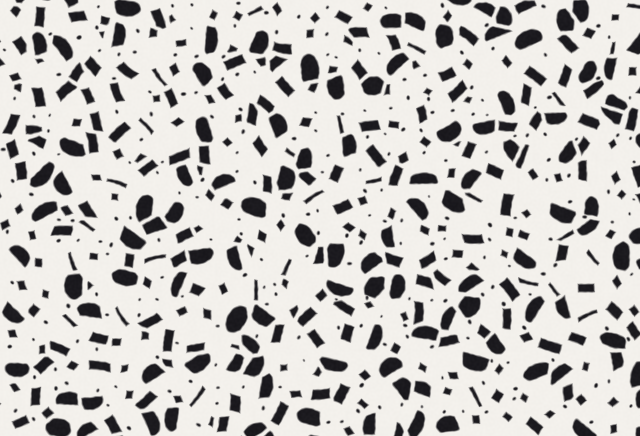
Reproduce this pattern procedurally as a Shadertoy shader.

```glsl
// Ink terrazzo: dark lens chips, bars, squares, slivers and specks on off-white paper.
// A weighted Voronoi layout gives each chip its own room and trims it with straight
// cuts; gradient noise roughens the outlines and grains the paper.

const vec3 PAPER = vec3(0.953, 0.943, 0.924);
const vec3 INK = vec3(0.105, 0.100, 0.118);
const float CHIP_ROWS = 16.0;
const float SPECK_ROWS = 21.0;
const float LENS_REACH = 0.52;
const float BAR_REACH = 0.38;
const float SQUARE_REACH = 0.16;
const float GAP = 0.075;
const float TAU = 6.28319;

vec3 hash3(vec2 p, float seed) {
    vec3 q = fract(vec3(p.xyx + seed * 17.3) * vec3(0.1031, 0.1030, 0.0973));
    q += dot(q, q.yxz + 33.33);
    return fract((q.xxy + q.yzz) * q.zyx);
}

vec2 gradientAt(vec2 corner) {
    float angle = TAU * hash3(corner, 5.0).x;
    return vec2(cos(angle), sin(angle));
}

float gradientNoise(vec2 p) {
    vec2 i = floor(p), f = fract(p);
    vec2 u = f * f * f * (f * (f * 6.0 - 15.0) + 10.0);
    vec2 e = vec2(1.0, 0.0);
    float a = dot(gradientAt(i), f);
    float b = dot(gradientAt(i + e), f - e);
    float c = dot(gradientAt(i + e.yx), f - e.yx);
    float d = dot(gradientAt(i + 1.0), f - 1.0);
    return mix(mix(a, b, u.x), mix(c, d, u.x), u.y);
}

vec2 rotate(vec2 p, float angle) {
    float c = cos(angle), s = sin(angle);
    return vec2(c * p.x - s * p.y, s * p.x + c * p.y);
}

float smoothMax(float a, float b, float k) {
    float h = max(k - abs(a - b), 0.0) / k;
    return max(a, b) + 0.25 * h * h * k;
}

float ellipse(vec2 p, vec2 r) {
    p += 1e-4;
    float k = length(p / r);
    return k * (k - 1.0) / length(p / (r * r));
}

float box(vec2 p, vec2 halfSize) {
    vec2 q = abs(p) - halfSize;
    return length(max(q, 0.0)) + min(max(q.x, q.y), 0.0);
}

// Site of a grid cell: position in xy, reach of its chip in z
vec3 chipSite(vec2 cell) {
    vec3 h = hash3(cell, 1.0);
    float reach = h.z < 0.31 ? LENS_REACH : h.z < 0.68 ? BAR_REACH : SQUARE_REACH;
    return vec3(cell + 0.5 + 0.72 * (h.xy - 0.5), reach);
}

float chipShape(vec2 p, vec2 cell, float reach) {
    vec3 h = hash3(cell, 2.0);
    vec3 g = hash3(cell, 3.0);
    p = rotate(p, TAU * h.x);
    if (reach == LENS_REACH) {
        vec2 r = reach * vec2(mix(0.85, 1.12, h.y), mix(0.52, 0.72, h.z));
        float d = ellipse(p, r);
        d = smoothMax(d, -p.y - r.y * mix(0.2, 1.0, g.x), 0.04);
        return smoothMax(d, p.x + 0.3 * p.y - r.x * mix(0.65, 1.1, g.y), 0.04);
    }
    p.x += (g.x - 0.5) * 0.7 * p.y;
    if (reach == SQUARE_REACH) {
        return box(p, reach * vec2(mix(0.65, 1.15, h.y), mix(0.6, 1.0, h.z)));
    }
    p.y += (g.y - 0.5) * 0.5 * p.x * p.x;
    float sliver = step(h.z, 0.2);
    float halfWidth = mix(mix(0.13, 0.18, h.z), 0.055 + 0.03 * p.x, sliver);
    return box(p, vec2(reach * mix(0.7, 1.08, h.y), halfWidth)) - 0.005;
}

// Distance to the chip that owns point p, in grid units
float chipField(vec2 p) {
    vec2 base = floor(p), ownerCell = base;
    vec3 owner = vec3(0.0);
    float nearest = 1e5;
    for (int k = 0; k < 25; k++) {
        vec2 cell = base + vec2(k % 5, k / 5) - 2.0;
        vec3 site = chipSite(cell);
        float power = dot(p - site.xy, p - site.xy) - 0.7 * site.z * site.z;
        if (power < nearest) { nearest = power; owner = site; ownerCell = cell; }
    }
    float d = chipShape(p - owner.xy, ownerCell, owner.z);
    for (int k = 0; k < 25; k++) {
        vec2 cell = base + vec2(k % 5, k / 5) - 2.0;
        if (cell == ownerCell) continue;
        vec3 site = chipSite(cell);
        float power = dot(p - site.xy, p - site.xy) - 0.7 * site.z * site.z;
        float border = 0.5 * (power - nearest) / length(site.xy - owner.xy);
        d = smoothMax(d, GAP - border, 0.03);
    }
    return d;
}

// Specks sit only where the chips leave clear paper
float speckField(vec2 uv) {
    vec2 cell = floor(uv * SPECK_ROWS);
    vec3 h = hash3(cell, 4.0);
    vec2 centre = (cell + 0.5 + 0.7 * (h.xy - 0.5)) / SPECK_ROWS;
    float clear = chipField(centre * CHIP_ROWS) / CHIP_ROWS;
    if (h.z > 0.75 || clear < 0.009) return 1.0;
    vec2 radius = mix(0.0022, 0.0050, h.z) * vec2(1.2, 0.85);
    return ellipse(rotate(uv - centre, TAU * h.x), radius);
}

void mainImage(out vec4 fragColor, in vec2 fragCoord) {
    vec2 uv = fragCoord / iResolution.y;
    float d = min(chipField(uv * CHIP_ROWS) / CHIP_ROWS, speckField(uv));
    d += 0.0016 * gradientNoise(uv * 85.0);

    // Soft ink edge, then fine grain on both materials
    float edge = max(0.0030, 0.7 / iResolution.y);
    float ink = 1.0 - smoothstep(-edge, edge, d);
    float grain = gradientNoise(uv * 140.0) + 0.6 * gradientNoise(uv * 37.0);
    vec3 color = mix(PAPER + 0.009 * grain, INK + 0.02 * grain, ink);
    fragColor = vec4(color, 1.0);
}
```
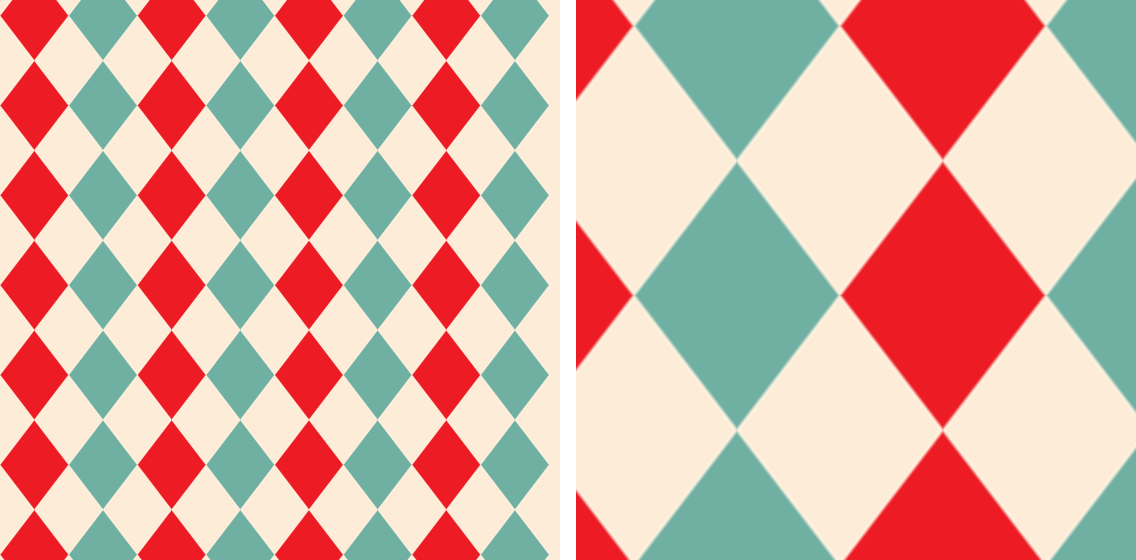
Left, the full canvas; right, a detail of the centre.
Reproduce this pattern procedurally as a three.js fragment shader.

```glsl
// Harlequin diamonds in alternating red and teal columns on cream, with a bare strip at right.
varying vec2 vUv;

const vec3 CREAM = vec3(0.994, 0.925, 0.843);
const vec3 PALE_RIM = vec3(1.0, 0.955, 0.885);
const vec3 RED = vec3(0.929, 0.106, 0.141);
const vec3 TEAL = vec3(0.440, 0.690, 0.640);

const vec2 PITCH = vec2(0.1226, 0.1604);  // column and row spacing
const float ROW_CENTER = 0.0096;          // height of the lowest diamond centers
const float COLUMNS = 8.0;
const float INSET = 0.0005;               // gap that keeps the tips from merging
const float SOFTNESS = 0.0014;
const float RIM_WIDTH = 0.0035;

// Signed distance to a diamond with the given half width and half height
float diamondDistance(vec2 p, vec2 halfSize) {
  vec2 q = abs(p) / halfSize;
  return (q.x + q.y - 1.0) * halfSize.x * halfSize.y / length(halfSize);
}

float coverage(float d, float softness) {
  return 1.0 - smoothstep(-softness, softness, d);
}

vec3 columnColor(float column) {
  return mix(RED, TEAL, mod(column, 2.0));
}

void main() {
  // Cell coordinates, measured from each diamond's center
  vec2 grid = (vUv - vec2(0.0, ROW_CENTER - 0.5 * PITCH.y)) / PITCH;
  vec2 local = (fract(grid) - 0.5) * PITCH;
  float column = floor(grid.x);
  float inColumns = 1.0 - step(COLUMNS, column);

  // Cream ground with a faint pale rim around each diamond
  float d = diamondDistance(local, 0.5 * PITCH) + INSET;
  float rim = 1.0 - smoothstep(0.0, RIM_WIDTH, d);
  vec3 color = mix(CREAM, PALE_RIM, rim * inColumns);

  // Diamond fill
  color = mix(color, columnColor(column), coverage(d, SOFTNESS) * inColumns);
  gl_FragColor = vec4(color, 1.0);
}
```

> **How to complete this task**
Copy from the entries above each line in which the string "gradientAt" can be found.

> **Output for this exercise**
vec2 gradientAt(vec2 corner) {
    float a = dot(gradientAt(i), f);
    float b = dot(gradientAt(i + e), f - e);
    float c = dot(gradientAt(i + e.yx), f - e.yx);
    float d = dot(gradientAt(i + 1.0), f - 1.0);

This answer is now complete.